Data provided
· · · · · · ·

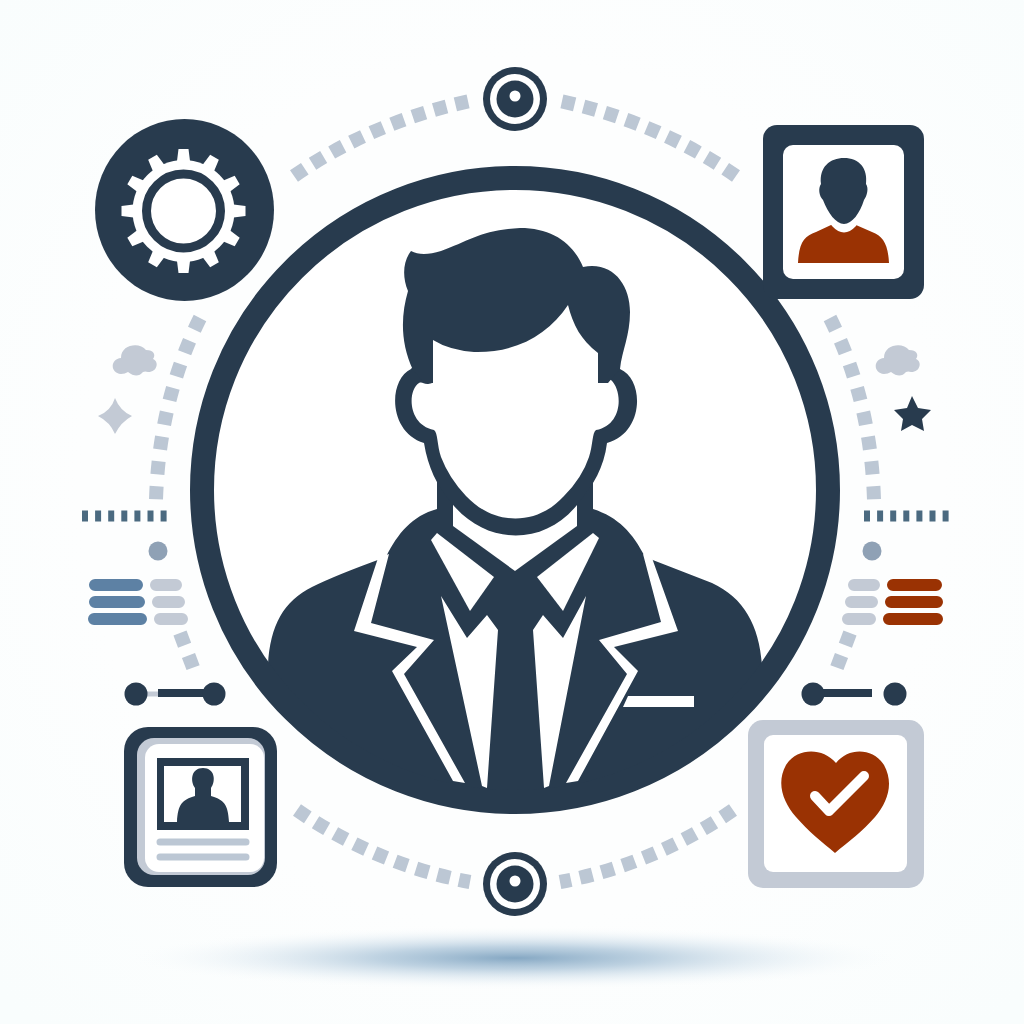
<!DOCTYPE html>
<html lang="en">
<head>
<meta charset="utf-8">
<title>Business profile emblem</title>
<style>
:root{--navy:#283b4e;--rust:#9a3203;--mist:#bcc7d4;--cloud:#c3cad5;--steel:#5d81a4;--slate:#8fa1b5;--teal:#4b6a80;--white:#fff;--paper:#fcfefe}
html,body{margin:0;width:1024px;height:1024px;overflow:hidden;background:var(--paper)}
svg{display:block}
.navy{fill:var(--navy)}
.rust{fill:var(--rust)}
.white{fill:var(--white)}
.mist{fill:var(--mist)}
.cloud{fill:var(--cloud)}
.slate{fill:var(--slate)}
.dots{fill:none;stroke:var(--mist);stroke-width:14}
.ring{fill:none;stroke:var(--navy)}
.bars{fill:none;stroke-width:12;stroke-linecap:round}
</style>
</head>
<body>
<svg width="1024" height="1024" viewBox="0 0 1024 1024" role="img" aria-label="Businessman emblem surrounded by profile icons">
<defs>
  <radialGradient id="shadow-fade">
    <stop offset="0" stop-color="#7fa3c0" stop-opacity=".95"/>
    <stop offset=".35" stop-color="#a3bfd5" stop-opacity=".7"/>
    <stop offset=".7" stop-color="#d3e2ed" stop-opacity=".35"/>
    <stop offset="1" stop-color="#fcfefe" stop-opacity="0"/>
  </radialGradient>
  <radialGradient id="page-glow" cx=".5" cy=".48" r=".7">
    <stop offset=".6" stop-color="#fdfefe"/>
    <stop offset="1" stop-color="#f9fdfd"/>
  </radialGradient>
  <clipPath id="medallion"><ellipse cx="515" cy="490" rx="314" ry="313"/></clipPath>
  <g id="node">
    <circle r="32" class="navy"/>
    <circle r="25" class="white"/>
    <circle r="18.5" class="navy"/>
    <circle cy="-3" r="5.5" class="white"/>
  </g>
  <g id="tooth-pair">
    <path d="M-5-62H5L7-46H-7ZM-5 62H5L7 46H-7Z"/>
  </g>
  <g id="dotted-side">
    <path class="dots" stroke-dasharray="13 9.2" d="M294 176Q372 122 470 101"/>
    <path class="dots" stroke-dasharray="13 12" d="M200 318Q159 400 156 500"/>
    <path class="dots" stroke-dasharray="13 11" d="M180 633L194 670"/>
    <path class="dots" stroke-dasharray="13 9.2" d="M297 810Q375 864 470 882"/>
    <circle class="slate" cx="158" cy="551" r="9.5"/>
    <path class="bars" stroke="var(--cloud)" stroke-width="9" d="M156 585H176M158 602H179M160 619H182"/>
  </g>
  <path id="cloud-shape" d="M121 374C110 373 110 359 121 358C121 344 140 342 146 350C154 350 156 355 153 359C159 361 158 372 148 372Q145 371 143 372Q137 379 128 372Q125 374 121 374Z"/>
  <path id="tick-row" d="M82 516H168" fill="none" stroke="var(--teal)" stroke-width="11" stroke-dasharray="6 7.1"/>
</defs>

<rect width="1024" height="1024" fill="url(#page-glow)"/>
<ellipse id="ground-shadow" cx="515" cy="958" rx="390" ry="32" fill="url(#shadow-fade)"/>

<g id="orbit">
  <use href="#dotted-side"/>
  <use href="#dotted-side" transform="matrix(-1 0 0 1 1030 0)"/>
  <use href="#node" x="515" y="99"/>
  <use href="#node" x="515" y="884"/>
</g>

<g id="businessman">
  <ellipse class="white" cx="515" cy="490" rx="314" ry="313"/>
  <g clip-path="url(#medallion)">
    <path id="suit" class="navy" d="M268 665C270 625 284 601 312 587Q336 575 386 557C398 533 412 516 437 509V480H593V509C618 517 633 533 645 557L712 583C744 598 759 625 762 665L800 830H230Z"/>
    <path id="neck" class="white" d="M453 470V526L515 571L577 526V470Z"/>
    <g id="shirt" class="white">
      <path d="M437 533L494 577L470 611L431 540Z"/>
      <path d="M593 533L537 577L563 611L599 538Z"/>
      <path d="M441 596L467 638L487 615L498 630L487 788L482 786Z"/>
      <path d="M586 596L563 638L543 615L533 630L544 788L549 786Z"/>
    </g>
    <g id="lapels" class="white">
      <path d="M378 558L389 554L371 623L434 640L404 674L465 783L453 781L392 671L417 647L354 631Z"/>
      <path d="M652 558L643 554L661 622L599 640L627 674L566 783L578 781L638 671L614 647L678 631Z"/>
    </g>
    <path id="pocket" class="white" d="M628 696H694V707H623Z"/>
  </g>
  <ellipse class="ring" cx="515" cy="490" rx="313" ry="312" stroke-width="24"/>
  <path id="head" class="navy" d="M411 369C388 380 388 432 424 443C428 468 437 485 450 501C485 547 547 547 580 501C593 485 604 468 607 443C644 433 645 380 620 369L598 340H432Z"/>
  <path id="face" class="white" d="M432 335V383C424 386 423 381 419 383C407 391 408 425 434 430C438 433 437 445 441 457Q449 478 466 496C494 526 537 526 564 496Q582 478 589 457C593 445 592 433 596 430C623 425 623 391 611 380C607 378 606 384 598 383V351C581 340 572 325 568 303Q540 340 500 347Z"/>
  <path id="hair" class="navy" d="M411 251Q422 257 441 251C469 241 481 230 520 228C552 228 573 243 583 267C613 261 630 285 630 312C630 336 622 350 620 369L608 383H598V353C581 340 573 325 568 305C548 335 516 353 474 352Q449 350 433 340V383H424L413 370C400 342 401 315 408 291C402 277 403 261 411 251Z"/>
</g>

<g id="settings-badge">
  <ellipse class="navy" cx="184.500" cy="210" rx="89.500" ry="91"/>
  <g class="white" transform="translate(183.500 211)">
    <use href="#tooth-pair"/>
    <use href="#tooth-pair" transform="rotate(30)"/>
    <use href="#tooth-pair" transform="rotate(60)"/>
    <use href="#tooth-pair" transform="rotate(90)"/>
    <use href="#tooth-pair" transform="rotate(120)"/>
    <use href="#tooth-pair" transform="rotate(150)"/>
    <circle r="51"/>
    <circle class="ring" r="37" stroke-width="9"/>
  </g>
</g>

<g id="portrait-card">
  <rect class="navy" x="763" y="125" width="161" height="174" rx="14"/>
  <rect class="white" x="783" y="145" width="121" height="134" rx="10"/>
  <path class="rust" d="M798 263C799 243 804 236 816 232L831 225H856L872 232C883 236 888 244 889 263Z"/>
  <path class="white" d="M827 219H860L856 226Q844 239 832 226Z"/>
  <path class="navy" d="M821 184C819 167 830 158 844 158C859 158 868 168 866 184C869 188 867 196 864 200C860 213 852 224 844 224C836 224 828 213 823 200C819 196 818 188 821 184Z"/>
</g>

<g id="id-card">
  <rect class="navy" x="124" y="727" width="153" height="160" rx="24"/>
  <rect class="cloud" x="137" y="738" width="128" height="137" rx="17"/>
  <rect class="white" x="145" y="744" width="119" height="128" rx="14"/>
  <rect class="navy" x="157" y="758" width="92" height="72"/>
  <path class="white" d="M164 766H241V822H229C228 804 224 800 211 796V788C216 781 215 768 203 768C191 768 190 781 195 788V796C182 800 178 804 177 822H164Z"/>
  <path fill="none" stroke="var(--mist)" stroke-width="7" stroke-linecap="round" d="M160 842H246M160 857H246"/>
</g>

<g id="approval-card">
  <rect class="cloud" x="748" y="720" width="176" height="168" rx="15"/>
  <rect class="white" x="764" y="735" width="143" height="137" rx="9"/>
  <path class="rust" d="M836 763C849 747 873 748 884 765C894 783 888 802 875 817C863 831 848 842 835 853C822 842 808 831 796 817C783 802 776 783 786 765C797 748 822 747 836 763Z"/>
  <path fill="none" stroke="var(--white)" stroke-width="10" stroke-linecap="round" stroke-linejoin="round" d="M815 796L829 811L864 776"/>
</g>

<g id="left-accents">
  <use href="#cloud-shape" class="cloud"/>
  <path class="cloud" d="M115 398Q120 411 132 416Q121 422 115 434Q110 422 98 416Q111 411 115 398Z"/>
  <use href="#tick-row"/>
  <path class="bars" stroke="var(--steel)" d="M95 585H137M95 602H139M94 619H141"/>
  <path stroke="var(--cloud)" stroke-width="5" d="M136 694H160"/>
  <path stroke="var(--navy)" stroke-width="8" d="M158 693H214"/>
  <circle class="navy" cx="136" cy="694" r="11.500"/>
  <circle class="navy" cx="214" cy="694" r="11.500"/>
</g>

<g id="right-accents">
  <use href="#cloud-shape" class="cloud" x="763"/>
  <path class="navy" d="M912 396L918 408L931 410L922 419L924 431L912 425L901 431L903 419L894 410L907 408Z"/>
  <use href="#tick-row" x="782"/>
  <path class="bars" stroke="var(--rust)" d="M893 585H936M891 602H937M889 619H937"/>
  <path stroke="var(--navy)" stroke-width="8" d="M813 693H872"/>
  <circle class="navy" cx="813" cy="694" r="11.500"/>
  <circle class="navy" cx="895" cy="694" r="11.500"/>
</g>
</svg>
</body>
</html>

· · · · · · ·

Problem to solve
Look through the lines above and collect those with the word "head".

Solution for this problem
<head>
</head>
  <path id="head" class="navy" d="M411 369C388 380 388 432 424 443C428 468 437 485 450 501C485 547 547 547 580 501C593 485 604 468 607 443C644 433 645 380 620 369L598 340H432Z"/>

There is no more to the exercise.